AIM OF THE TASK: Scan the data. Collect each line that contains the word "halo".
________
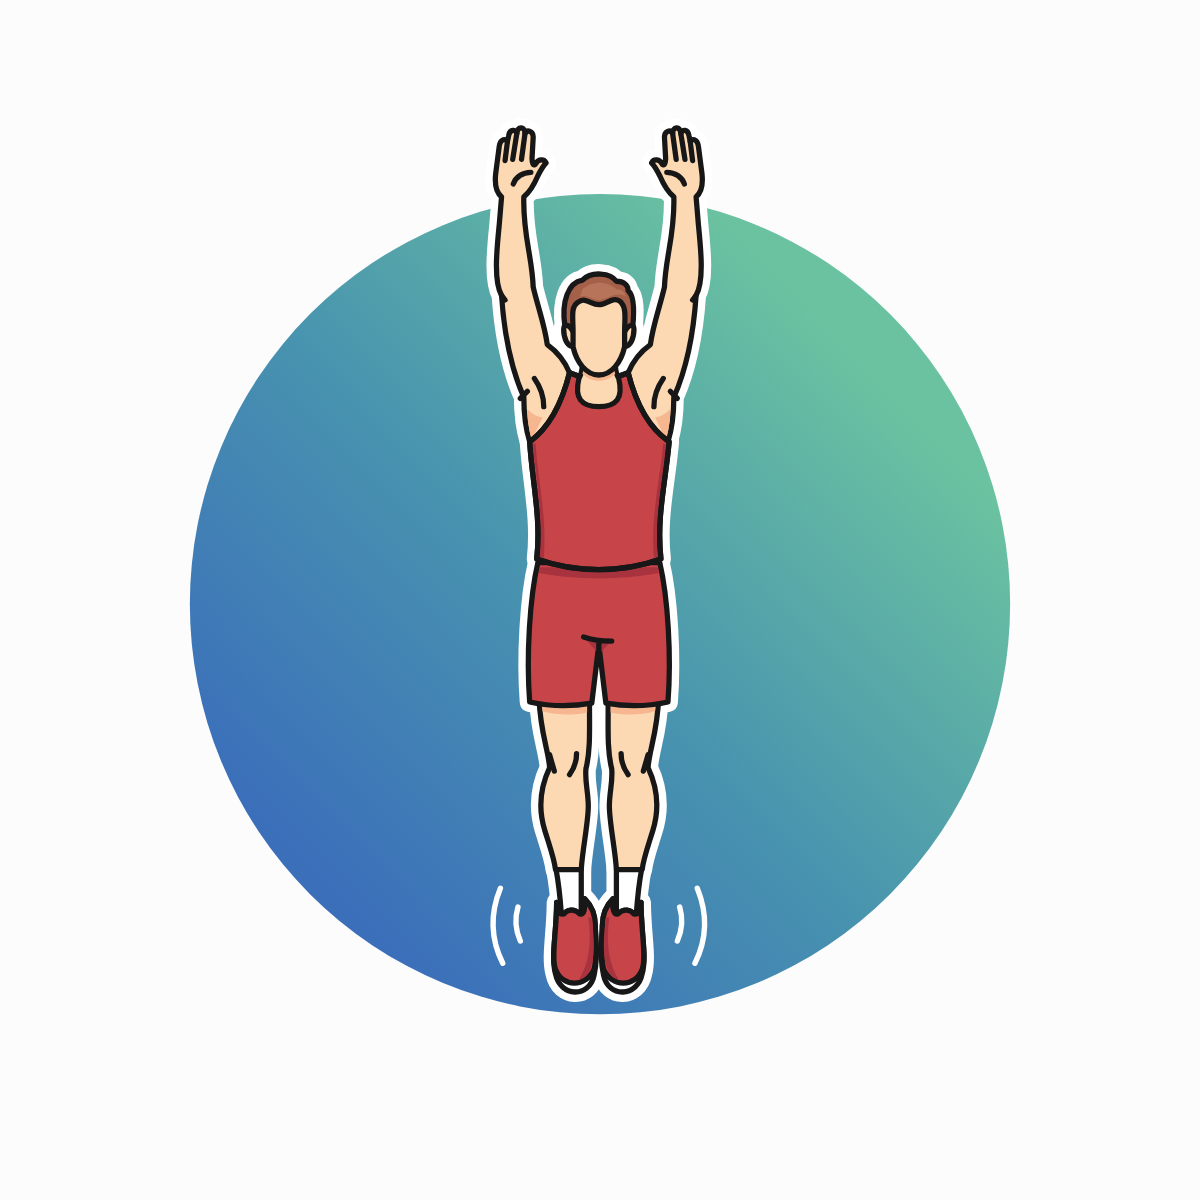
<!DOCTYPE html>
<html lang="en">
<head>
<meta charset="utf-8">
<title>Jump exercise illustration</title>
<style>
  :root {
    --paper: #fcfcfc;
    --halo: #ffffff;
    --ink: #171717;
    --skin: #fcd9b3;
    --skin-shade: #f6b68f;
    --kit: #c74548;
    --kit-shade: #a8333f;
    --hair: #a5604a;
    --hair-light: #b8745a;
    --sky-low: #3b6fba;
    --sky-mid: #4893af;
    --sky-high: #6ac2a0;
  }
  html, body { margin: 0; padding: 0; background: var(--paper); }
  body { width: 1200px; height: 1200px; overflow: hidden; }
  .exercise { display: block; width: 1200px; height: 1200px; background: var(--paper); }
  .halo { fill: var(--halo); stroke: var(--halo); stroke-width: 17; stroke-linejoin: round; stroke-linecap: round; }
  .figure { stroke: var(--ink); stroke-width: 4.5; stroke-linejoin: round; stroke-linecap: round; }
  .skin { fill: var(--skin); }
  .kit { fill: var(--kit); }
  .sock { fill: var(--halo); }
  .hair { fill: var(--hair); }
  .line { fill: none; }
  .skin-shade { fill: var(--skin-shade); stroke: none; }
  .kit-shade { fill: var(--kit-shade); stroke: none; }
  .hair-light { fill: var(--hair-light); stroke: none; }
  .motion { fill: none; stroke: var(--halo); stroke-width: 4.6; stroke-linecap: round; }
  .stop-low { stop-color: var(--sky-low); }
  .stop-mid { stop-color: var(--sky-mid); }
  .stop-high { stop-color: var(--sky-high); }
</style>
</head>
<body>
<svg class="exercise" viewBox="0 0 1024 1024" role="img" aria-label="Athlete in a red kit jumping with both arms raised, in front of a blue to green disc">
  <defs>
    <linearGradient id="disc-gradient" gradientUnits="userSpaceOnUse" x1="262" y1="742" x2="722" y2="296">
      <stop offset="0" class="stop-low"/>
      <stop offset="0.48" class="stop-mid"/>
      <stop offset="1" class="stop-high"/>
    </linearGradient>

    <!-- Base shapes -->
    <path id="arm-shape" d="M428 168 C423 164 422 157 423 148 L426 125 C427 118 432 118 433 121 L434 116 C435 110 440 110 441 114 C442 107 448 108 448 114 C450 110 455 112 455 117 L454 135 C454 139 455 142 457 140 C459 136 464 135 466 139 C463 142 461 146 459 150 C456 157 452 164 447 168 C446 200 454 218 455 245 C459 262 465 278 467 294 C474 299 481 306 486 318 L492 345 L464 388 L452 377 C448 364 447 350 447 339 C435 312 430 282 428 252 C421 240 424 212 426 192 Z"/>
    <path id="leg-shape" d="M460 596 C461 625 468 640 469 655 C461 672 459 690 465 709 C470 725 473 733 474 742 L496 742 C497 725 502 702 502 688 C502 675 499 668 500 656 C504 640 503 622 503 596 Z"/>
    <path id="sock-shape" d="M474.500 742 C477 755 478 766 479 780 L496 780 L496 742 Z"/>
    <path id="shoe-shape" d="M475 770 C475 796 470 817 474 831 C478 851 503 852 507 832 C511 815 508 800 508 790 C508 779 503 771 499 767 C500 775 498 781 495 780 C490 775 484 776 481 780 C477 781 475 775 475 770 Z"/>
    <path id="shirt-shape" d="M486 318 C480 342 470 364 452 377 C454 411 462 442 458 477 C491 489 531 489 564 477 C560 442 568 411 571 377 C552 364 542 342 536 318 L528 321 L494 321 Z"/>
    <path id="shorts-shape" d="M459 480 C452 510 449 560 452 599 C470 603 488 603 505 600 L511 550 L517 600 C534 603 552 603 570 599 C573 560 570 510 563 480 Z"/>
    <path id="hair-shape" d="M489 283 C486 277 483 278 482 279 C479 257 485 241 497 239 C505 231 521 233 526 240 C532 240 536 243 536 248 C542 253 541 268 540 279 C538 277 536 278 533 283 L533 300 L489 300 Z"/>
    <path id="face-shape" d="M489 283 C489 270 487 262 493 258 C500 253 504 260 511 260 C518 260 522 253 529 257 C535 262 533 272 533 283 L533 296 C530 309 522 320 511 320 C500 320 492 309 489 296 Z"/>
    <path id="ear-shape" d="M489 282 C487 276 481 275 481 281 C481 288 484 297 490 295"/>

    <!-- Drawn halves, mirrored for the right side -->
    <g id="arm">
      <use href="#arm-shape" class="skin"/>
      <path class="skin-shade" d="M450 349 C454 353 458 356 463 356 L455 373 L453 373 C451 365 450 357 450 349 Z"/>
      <path class="line" d="M433 121 L431 137 M441 114 L437.500 136 M448 114 L445 136 M453 147 C446 147 440 151 438 157"/>
      <path class="line" d="M428 252 L431 256 M444 340 L450 334 M456 323 C461 330 464 338 464 347"/>
    </g>
    <g id="leg">
      <use href="#leg-shape" class="skin"/>
      <path class="skin-shade" d="M462.500 600 H501 V608 C488 611 474 610 463 607 Z"/>
      <path class="line" d="M469 644 L473 658 M492 643 C492 650 489 657 486 661"/>
      <use href="#sock-shape" class="sock"/>
      <use href="#shoe-shape" class="sock"/>
      <path class="kit" d="M475 770 C475 796 470 817 474 827 C480 843 500 843 507 827 C510 814 508 800 508 790 C508 779 503 771 499 767 C500 775 498 781 495 780 C490 775 484 776 481 780 C477 781 475 775 475 770 Z"/>
      <path class="kit-shade" d="M505 783 C507 800 508 815 504 826 C502 832 498 835 494 836 C503 822 505 803 502 783 Z"/>
    </g>
    <g id="half-halo">
      <use href="#arm-shape"/>
      <use href="#leg-shape"/>
      <use href="#sock-shape"/>
      <use href="#shoe-shape"/>
      <use href="#ear-shape"/>
    </g>
    <g id="motion-marks">
      <path d="M427 758 C418 780 419 802 429 822"/>
      <path d="M442 774 C439 784 440 794 444 803"/>
    </g>
  </defs>

  <circle id="disc" cx="512" cy="515.500" r="350" fill="url(#disc-gradient)"/>

  <g class="motion">
    <use href="#motion-marks"/>
    <use href="#motion-marks" transform="translate(1022 0) scale(-1 1)"/>
  </g>

  <g class="halo">
    <use href="#half-halo"/>
    <use href="#half-halo" transform="translate(1022 0) scale(-1 1)"/>
    <use href="#shirt-shape"/>
    <use href="#shorts-shape"/>
    <use href="#hair-shape"/>
    <use href="#face-shape"/>
  </g>

  <g class="figure">
    <g id="legs">
      <use href="#leg"/>
      <use href="#leg" transform="translate(1022 0) scale(-1 1)"/>
    </g>

    <g id="shorts">
      <use href="#shorts-shape" class="kit"/>
      <path class="kit-shade" d="M461 484 H561 L562 489 C532 495 490 495 460 489 Z"/>
      <path class="kit-shade" d="M500 546 L511 558 L521 548 Z"/>
      <path class="line" d="M498 543.500 C505 546 514 547 522 547 M511 548 L511 556"/>
    </g>

    <g id="arms">
      <use href="#arm"/>
      <use href="#arm" transform="translate(1022 0) scale(-1 1)"/>
    </g>

    <g id="shirt">
      <use href="#shirt-shape" class="kit"/>
      <path class="kit-shade" d="M454.500 380 C458 412 464 442 460.500 475 L464 476 C467 442 459 410 457 378 Z"/>
      <path class="kit-shade" d="M568.500 380 C565 412 558 442 561.500 475 L558 476 C555 442 563 410 566 378 Z"/>
      <use href="#shirt-shape" class="line"/>
    </g>

    <g id="neck">
      <path class="skin" d="M497 310 C497 318 495 321 494 323 C490 340 496 347 511 347 C526 347 532 340 528 323 C527 321 525 318 525 310"/>
      <path class="skin-shade" d="M499 312 H523 L525 319 C518 327 504 327 497 319 Z"/>
    </g>

    <g id="head">
      <use href="#ear-shape" class="skin"/>
      <use href="#ear-shape" class="skin" transform="translate(1022 0) scale(-1 1)"/>
      <path class="hair" d="M489 283 C486 277 483 277 482 278 C479 257 485 241 497 239 C505 231 521 233 526 240 C532 240 536 243 536 248 C542 253 541 268 540 278 C538 277 536 278 533 283 Z"/>
      <path class="hair-light" d="M497 247 C506 239 519 240 526 247 C531 247 533 249 534 253 C526 248 517 256 511 256 C505 256 502 251 495 253 Z"/>
      <use href="#face-shape" class="skin"/>
    </g>
  </g>
</svg>
</body>
</html>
________
REPLY:
    --halo: #ffffff;
  .halo { fill: var(--halo); stroke: var(--halo); stroke-width: 17; stroke-linejoin: round; stroke-linecap: round; }
  .sock { fill: var(--halo); }
  .motion { fill: none; stroke: var(--halo); stroke-width: 4.6; stroke-linecap: round; }
    <g id="half-halo">
  <g class="halo">
    <use href="#half-halo"/>
    <use href="#half-halo" transform="translate(1022 0) scale(-1 1)"/>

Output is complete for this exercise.